By the early eighteenth century, the fertile and well-irrigated land west and north of Buenos Aires was producing thousands of tons of cereal and dried beef and thousands of cattle hides. Financed by British capital, smugglers exported the goods through the Port of Buenos Aires to markets in Brazil and the Caribbean Islands, much to the consternation of Spain, which could not stop the illegal trade. In 1776, the Spanish kingdom named Buenos Aires the capital of the new Viceroyalty of the Río de la Plata. Many factors led to that decision. Chief among them was the growing economic importance of Buenos Aires and the entire region. Spain also sought to deflate British influence and collect more taxes from the growing commerce.
The British, of course, would not give up so easily on Buenos Aires. British troops attempted to invade the city in 1806 and 1807 but were soundly defeated by local forces. Already infused with a strong sense of self-identity, the victories over the British boosted Argentine nationalism among Porteños. By 1808, when French commander Napoleon Bonaparte's forces invaded Spain, the citizens of Buenos Aires began to question their allegiance to the Spanish kingdom. Two years later, in May of 1810, Buenos Aires severed its ties with Spain. But the surrounding provinces did not follow suit until 1816, when they declared their independence and named Buenos Aires the new capital of the United Provinces of Río de la Plata. By then, Buenos Aires had become a dominant force in the region, and neighboring provinces attempted to curve its power. Following a long period of unrest and a power struggle, Buenos Aires emerged even stronger and was named the federal capital of Argentina in 1880. Heavy British investment had sustained growth in the region during this time, and by the late 1880s, Buenos Aires was becoming one of the wealthiest and most important cities in the world. Porteños began to call their city the Paris of South America and embarked on an ambitious construction program. Beautiful mansions and buildings, wide avenues, expensive hotels, and restaurants became permanent fixtures in the city's landscape. The Teatro Colón, an architectural jewel used for ballet, opera, and classical music, opened in 1908 to world acclaim.

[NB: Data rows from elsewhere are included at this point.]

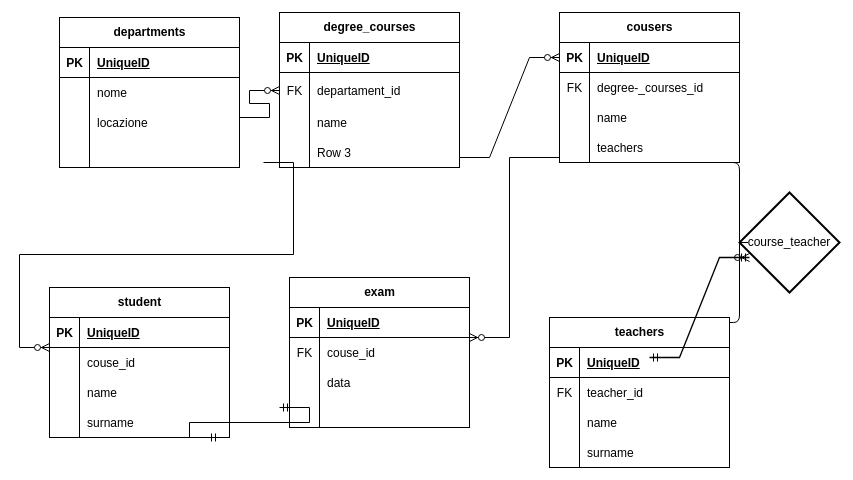
<!DOCTYPE html>
<html lang="en">
<head>
<meta charset="utf-8">
<title>Entity relationship diagram</title>
<style>
:root { --ink: #000; --paper: #fff; }
* { box-sizing: border-box; margin: 0; }
body { background: var(--paper); overflow: hidden; }
.diagram {
  position: relative; width: 853px; height: 480px; overflow: hidden;
  background: var(--paper); color: var(--ink);
  font: 12px/14px "Liberation Sans", Arial, sans-serif;
}
.entity {
  position: absolute; display: flex; flex-direction: column;
  width: 181px; height: 151px;
  border: 1px solid var(--ink); background: var(--paper);
}
.entity h2 {
  flex: none; height: 30px; border-bottom: 1px solid var(--ink);
  font-size: 12px; line-height: 29px; text-align: center;
}
.field { display: grid; grid-template-columns: 30px 1fr; flex: none; height: 30px; }
.field > * { display: flex; align-items: center; }
.key { justify-content: center; border-right: 1px solid var(--ink); }
.name { padding-left: 7px; }
.primary { border-bottom: 1px solid var(--ink); font-weight: bold; }
.primary .name { text-decoration: underline; }
.tall { height: 35px; }
.field:last-child { flex: 1; height: auto; }
.departments { left: 59px; top: 17px; }
.degree-courses { left: 279px; top: 12px; height: 156px; }
.cousers { left: 559px; top: 12px; }
.student { left: 49px; top: 287px; }
.exam { left: 289px; top: 277px; }
.teachers { left: 549px; top: 317px; }
.connectors { position: absolute; inset: 0; fill: none; stroke: var(--ink); stroke-width: 1; }
.relation { fill: var(--paper); stroke-width: 2; }
.relation-name {
  position: absolute; left: 739px; top: 192px; width: 100px; height: 100px;
  display: flex; align-items: center; justify-content: center;
}
</style>
</head>
<body>
<main class="diagram">
  <section class="entity departments">
    <h2>departments</h2>
    <div class="field primary"><span class="key">PK</span><span class="name">UniqueID</span></div>
    <div class="field"><span class="key"></span><span class="name">nome</span></div>
    <div class="field"><span class="key"></span><span class="name">locazione</span></div>
    <div class="field"><span class="key"></span><span class="name"></span></div>
  </section>

  <section class="entity degree-courses">
    <h2>degree_courses</h2>
    <div class="field primary"><span class="key">PK</span><span class="name">UniqueID</span></div>
    <div class="field tall"><span class="key">FK</span><span class="name">departament_id</span></div>
    <div class="field"><span class="key"></span><span class="name">name</span></div>
    <div class="field"><span class="key"></span><span class="name">Row 3</span></div>
  </section>

  <section class="entity cousers">
    <h2>cousers</h2>
    <div class="field primary"><span class="key">PK</span><span class="name">UniqueID</span></div>
    <div class="field"><span class="key">FK</span><span class="name">degree-_courses_id</span></div>
    <div class="field"><span class="key"></span><span class="name">name</span></div>
    <div class="field"><span class="key"></span><span class="name">teachers</span></div>
  </section>

  <section class="entity student">
    <h2>student</h2>
    <div class="field primary"><span class="key">PK</span><span class="name">UniqueID</span></div>
    <div class="field"><span class="key"></span><span class="name">couse_id</span></div>
    <div class="field"><span class="key"></span><span class="name">name</span></div>
    <div class="field"><span class="key"></span><span class="name">surname</span></div>
  </section>

  <section class="entity exam">
    <h2>exam</h2>
    <div class="field primary"><span class="key">PK</span><span class="name">UniqueID</span></div>
    <div class="field"><span class="key">FK</span><span class="name">couse_id</span></div>
    <div class="field"><span class="key"></span><span class="name">data</span></div>
    <div class="field"><span class="key"></span><span class="name"></span></div>
  </section>

  <section class="entity teachers">
    <h2>teachers</h2>
    <div class="field primary"><span class="key">PK</span><span class="name">UniqueID</span></div>
    <div class="field"><span class="key">FK</span><span class="name">teacher_id</span></div>
    <div class="field"><span class="key"></span><span class="name">name</span></div>
    <div class="field"><span class="key"></span><span class="name">surname</span></div>
  </section>

  <svg class="connectors" width="853" height="480" viewBox="0 0 853 480" aria-hidden="true">
    <defs>
      <g id="zero-to-many">
        <path d="M0-4L-8 0L0 4"/>
        <circle cx="-12" cy="0" r="3" fill="#fff"/>
      </g>
      <path id="exactly-one" d="M0-4V4M4-4V4"/>
    </defs>

    <polygon class="relation" points="789.5,192.5 839.5,242.5 789.5,292.5 739.5,242.5"/>

    <g id="departments-to-degree-courses">
      <path d="M240 117.5H269.5V103.5H249.5V90.5H279.5"/>
      <use href="#zero-to-many" x="279.5" y="90.5"/>
    </g>
    <g id="degree-courses-to-cousers">
      <path d="M460 157.5H489.5L529.5 57.5H559.5"/>
      <use href="#zero-to-many" x="559.5" y="57.5"/>
    </g>
    <g id="cousers-to-exam">
      <path d="M559 157.5H509.5V337.5H469.5"/>
      <use href="#zero-to-many" transform="translate(469.5 337.5) scale(-1 1)"/>
    </g>
    <g id="degree-courses-to-student">
      <path d="M263.5 162.5H293.5V254.5H19.5V347.5H49.5"/>
      <use href="#zero-to-many" x="49.5" y="347.5"/>
    </g>
    <g id="student-to-exam">
      <path d="M229.5 437.5H189.5V422.5H309.5V407.5H279.5"/>
      <use href="#exactly-one" x="211.5" y="437.5"/>
      <use href="#exactly-one" x="283.5" y="407.5"/>
    </g>
    <g id="teachers-to-course-teacher">
      <path d="M649.5 357.5H679.5L719.5 257.5H749.5" stroke-width="1.3"/>
      <use href="#exactly-one" x="653.5" y="357.5"/>
      <path d="M749.5 253.5L741.5 257.5L749.5 261.5M741.5 253.5V261.5M745.5 253.5V261.5"/>
      <circle cx="737.5" cy="257.5" r="3"/>
    </g>
    <path id="cousers-to-teachers" d="M729.5 162.5H733.5Q739.5 162.5 739.5 170V315Q739.5 322.5 733.5 322.5H729.5M739.5 242.5H748"/>
  </svg>

  <div class="relation-name">course_teacher</div>
</main>
</body>
</html>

With massive immigration from Spain and Italy to keep the factories and farms spinning around the clock, the city's population grew from about 90,000 people in 1851 to 1.3 million people by 1910. By the beginning of World War I (1914–18), Argentina had become one of the world's top exporters of agricultural products, with most of it channeled through the Port of Buenos Aires. Yet, few benefited from the wealth. Large numbers of newcomers were forced into substandard housing. Workers could barely feed their families on low wages. Social unrest in the city reached a boiling point in 1919, when the army attacked metalworkers on strike. The suppression of the workers came to be known as La Semana Trágica (The Tragic Week).
Buenos Aires kept on growing rapidly. By the 1930s, the city embarked on a modernization project, tearing down colonial neighborhoods and narrow streets and replacing them with modern buildings and wide avenues. Suburban communities and Buenos Aires grew closer to each other, becoming a massive metropolis after World War II (1939–45). The mid-twentieth century also marked a dramatic shift in migration. By 1930, international immigration came to a halt. The new migrants were mostly mestizos from northern Argentina. They poured into the city by the thousands. Unable to find suitable housing, they settled in the villas miser-ias around the city.
The centralization of jobs, goods, and services in Buenos Aires brought prosperity to the city at the cost of other cities, where growth simply stopped. In time, it also hurt Buenos Aires. Buenos Aires today is a tired but proud city. It is obsessed with trying to fix its decaying infrastructure, to alleviate its heavy pollution, and to deal with massive poverty and chronic unemployment.